**WHAT THIS TASK INVOLVES:** Look at each line of the records and count those with "fade" in them. Please answer with the count alone.

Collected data
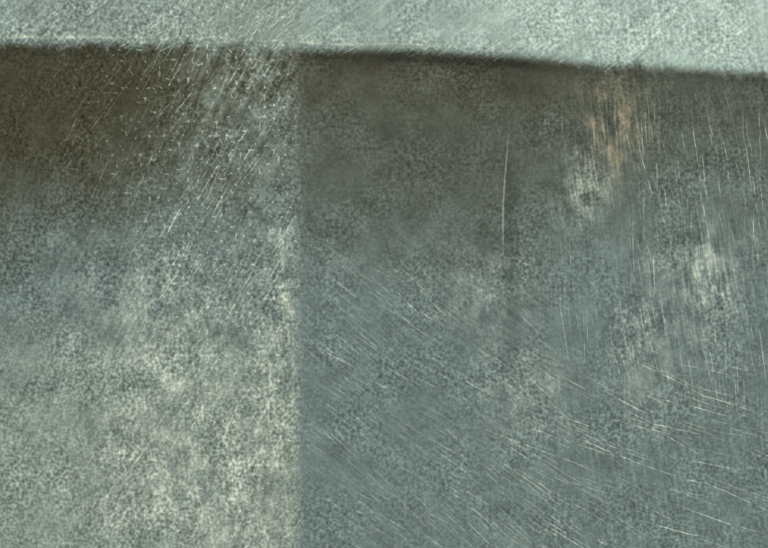
This texture is drawn by a Shadertoy shader. Its source:

```glsl
const vec3 UMBER = vec3(0.28, 0.275, 0.215), OLIVE = vec3(0.34, 0.36, 0.315);
const vec3 SLATE = vec3(0.42, 0.48, 0.46), SAGE = vec3(0.51, 0.56, 0.515);
const vec3 MIST = vec3(0.62, 0.69, 0.645), CHALK = vec3(0.75, 0.785, 0.705);
const vec3 OCHRE = vec3(0.57, 0.53, 0.43), INK = vec3(0.16, 0.17, 0.14);
const float SEAM_X = 0.388, GROOVE_X = 0.655;
const float GRAIN = 0.25, MOTTLE = 0.13, SCRATCH_WIDTH = 0.0013;

float hash(vec2 p) {
    vec3 q = fract(p.xyx * 0.1031);
    q += dot(q, q.yzx + 33.33);
    return fract((q.x + q.y) * q.z);
}
float corner(vec2 cell, vec2 offset) {
    float a = 6.2832 * hash(cell);
    return dot(vec2(cos(a), sin(a)), offset);
}
float noise(vec2 p) {
    vec2 i = floor(p), f = fract(p), e = vec2(0, 1);
    vec2 u = f * f * f * (f * (f * 6.0 - 15.0) + 10.0);
    return mix(mix(corner(i, f), corner(i + e.yx, f - e.yx), u.x),
               mix(corner(i + e, f - e), corner(i + 1.0, f - 1.0), u.x), u.y);
}
float fbm(vec2 p) {
    float sum = 0.0, amp = 0.6;
    for (int i = 0; i < 5; i++, amp *= 0.65) {
        sum += amp * noise(p);
        p = mat2(1.6, 1.2, -1.2, 1.6) * p + 7.3;
    }
    return sum;
}
// Coordinates along and across a stroke direction
vec2 align(vec2 p, float degrees) {
    float a = radians(degrees);
    return mat2(cos(a), -sin(a), sin(a), cos(a)) * p;
}
// Streaky dry-brush texture
float bristle(vec2 p, float degrees) {
    vec2 q = align(p, degrees);
    return noise(q * vec2(9.0, 95.0)) + noise(q * vec2(32.0, 180.0) + 5.0);
}
// Broken tapered hairlines, one per elongated cell, in three layers
float scratches(vec2 p, float degrees, float len, float density) {
    float sum = 0.0, px = 0.6 / iResolution.y;
    for (float k = 0.0; k < 3.0; k++) {
        float gap = 0.008 + 0.003 * k;
        vec2 q = align(p, degrees + 7.0 * (k - 1.0)) + 3.7 + k * 1.9;
        q.y += 0.005 * noise(q * 9.0);
        float broken = smoothstep(-0.35, 0.2, noise(q * vec2(40.0, 90.0)));
        float cluster = smoothstep(-0.25, 0.3, noise(q * vec2(5.0, 13.0)));
        q /= vec2(len, gap);
        q.x += hash(vec2(floor(q.y), k + 9.0));
        vec2 id = floor(q), f = fract(q);
        float d = abs(f.y - mix(0.2, 0.8, hash(id + 5.5))) * gap;
        float taper = smoothstep(0.0, 0.3, f.x) * smoothstep(1.0, 0.5, f.x);
        sum += step(hash(id + k * 31.0), density) * taper * broken * cluster
             * smoothstep(SCRATCH_WIDTH + px, 0.0, d) * mix(0.3, 1.0, hash(id + 2.2));
    }
    return min(sum, 1.0);
}
float blot(vec2 uv, float x, float y, float rx, float ry) {
    vec2 q = (uv - vec2(x, y)) / vec2(rx, ry);
    return exp(-dot(q, q));
}
float band(float x, float lo, float hi, float soft) {
    return smoothstep(lo - soft, lo + soft, x) * smoothstep(hi + soft, hi - soft, x);
}

void mainImage(out vec4 fragColor, in vec2 fragCoord) {
    vec2 uv = fragCoord / iResolution.xy, p = fragCoord / iResolution.y;
    float cloud = fbm(p * 4.0), rough = fbm(p * 22.0 + 4.0);
    float steep = bristle(p, 62.0), upright = bristle(p, -82.0);
    float depth = 0.914 - 0.055 * uv.x * uv.x + 0.006 * noise(p * vec2(6, 2)) - uv.y;
    float left = smoothstep(0.012, -0.012, uv.x - SEAM_X + 0.014 * rough);
    float right = smoothstep(0.64, 0.82, uv.x);
    // Ground: dark earth fading into slate, paler left of the seam
    float fade = depth + 0.10 * cloud + 0.06 * rough;
    vec3 leftTone = mix(UMBER, SLATE, smoothstep(0.12, 0.46, fade + 0.42 * (uv.x - 0.08)));
    leftTone = mix(leftTone, SAGE, smoothstep(0.38, 0.72, fade + 0.15 * uv.x));
    vec3 color = mix(UMBER, OLIVE, smoothstep(-0.05, 0.16, fade + 0.12 * right));
    color = mix(color, SLATE, smoothstep(0.10, 0.52, fade + 0.10 * right));
    color = mix(color, leftTone, left);
    // Worn pale patches and shaded groove
    float wear = 0.45 * blot(uv, 0.21, 0.40, 0.08, 0.13) + 0.3 * blot(uv, 0.63, 0.46, 0.05, 0.09)
        + left * (0.6 * blot(uv, 0.37, 0.46, 0.03, 0.2) + 0.5 * blot(uv, 0.28, 0.12, 0.18, 0.17))
        + 0.5 * blot(uv, 0.76, 0.65, 0.03, 0.06) + 0.6 * blot(uv, 0.92, 0.49, 0.04, 0.08)
        + 0.3 * blot(uv, 0.68, 0.28, 0.05, 0.07) + 0.2 * blot(uv, 0.84, 0.38, 0.05, 0.15);
    color = mix(color, CHALK, clamp(wear * (0.55 + 1.7 * rough + 0.8 * upright), 0.0, 0.9));
    float rust = blot(uv, 0.80, 0.77, 0.035, 0.08);
    color = mix(color, OCHRE, clamp(rust * (0.5 + 1.6 * rough + 0.7 * upright), 0.0, 0.85));
    color *= 1.0 - 0.16 * band(uv.x, GROOVE_X, 0.672, 0.01) * band(uv.y, 0.38, 0.72, 0.08);
    // Pale upper band, dark rim and gleam
    float sky = smoothstep(-0.01, 0.01, -depth + 0.022 * rough);
    vec3 skyTone = MIST * mix(0.87, 1.08, smoothstep(0.2, 0.9, uv.x) + 0.3 * cloud);
    skyTone = mix(skyTone, SLATE, 0.55 * smoothstep(0.028, 0.0, -depth) * (1.0 - 0.6 * right));
    color = mix(color, skyTone + 0.05 * bristle(p, 38.0), sky);
    float rim = exp(-pow((depth - 0.004) / 0.012, 2.0)) * (0.3 + 0.45 * band(uv.x, 0.42, 0.7, 0.06));
    color = mix(color, INK, clamp(rim * (1.0 + 2.2 * rough), 0.0, 0.85));
    float gleam = exp(-pow((depth + 0.018) / 0.003, 2.0)) * smoothstep(0.72, 0.45, uv.x);
    color = mix(color, CHALK, gleam * clamp(0.5 + rough, 0.0, 0.8));
    // Translucent veil crossing the rim beside the seam
    float veil = smoothstep(0.17, 0.32, uv.x + 0.2 * (0.9 - uv.y)) * left * smoothstep(0.3, 0.97, uv.y);
    color = mix(color, SAGE, veil * clamp(0.55 + 0.7 * rough + 0.3 * steep, 0.0, 0.85));
    // Directional scratches
    vec2 bent = p - vec2(0.0, 0.25 * pow(p.x - 1.4, 2.0));
    float middle = band(uv.x, 0.40, 0.74, 0.04) * smoothstep(0.62, 0.42, uv.y);
    float marks = scratches(p, 60.0, 0.13, 0.6) * smoothstep(0.0, 0.25, uv.x) * left * 0.7
        + scratches(p, 38.0, 0.10, 0.7) * sky * 0.8 + scratches(p, -36.0, 0.11, 0.8) * middle * 0.5
        + scratches(p, -82.0, 0.15, 0.75) * right * band(uv.y, 0.27, 0.8, 0.08) * 0.65
        + scratches(bent, -16.0, 0.28, 0.7) * smoothstep(0.58, 0.74, uv.x) * smoothstep(0.42, 0.28, uv.y) * 0.75;
    float line = abs(uv.x - GROOVE_X - 0.08 * pow(max(uv.y - 0.62, 0.0), 1.2));
    marks += 0.4 * smoothstep(0.0025, 0.0, line) * band(uv.y, 0.55, 0.74, 0.05);
    color = mix(color, CHALK, clamp(marks, 0.0, 0.85));
    // Chalk flecks, mottling and patchy grain
    float fleck = smoothstep(0.28, 0.48, noise(p * 115.0)) * left * smoothstep(0.0, 0.3, uv.x);
    color = mix(color, CHALK, 0.55 * fleck);
    float grain = noise(p * 175.0) + 0.7 * noise(align(p, 30.0) * 110.0);
    float brush = mix(mix(bristle(p, -36.0) * middle, upright, right), steep, left);
    float patchy = clamp(0.85 + 0.3 * left + 1.2 * noise(p * 11.0), 0.4, 1.6);
    color *= 1.0 + MOTTLE * (1.2 * rough + 0.4 * cloud + 0.7 * brush) + GRAIN * grain * patchy;
    fragColor = vec4(clamp(color, 0.0, 1.0), 1.0);
}
```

**TASK SOLUTION:** 5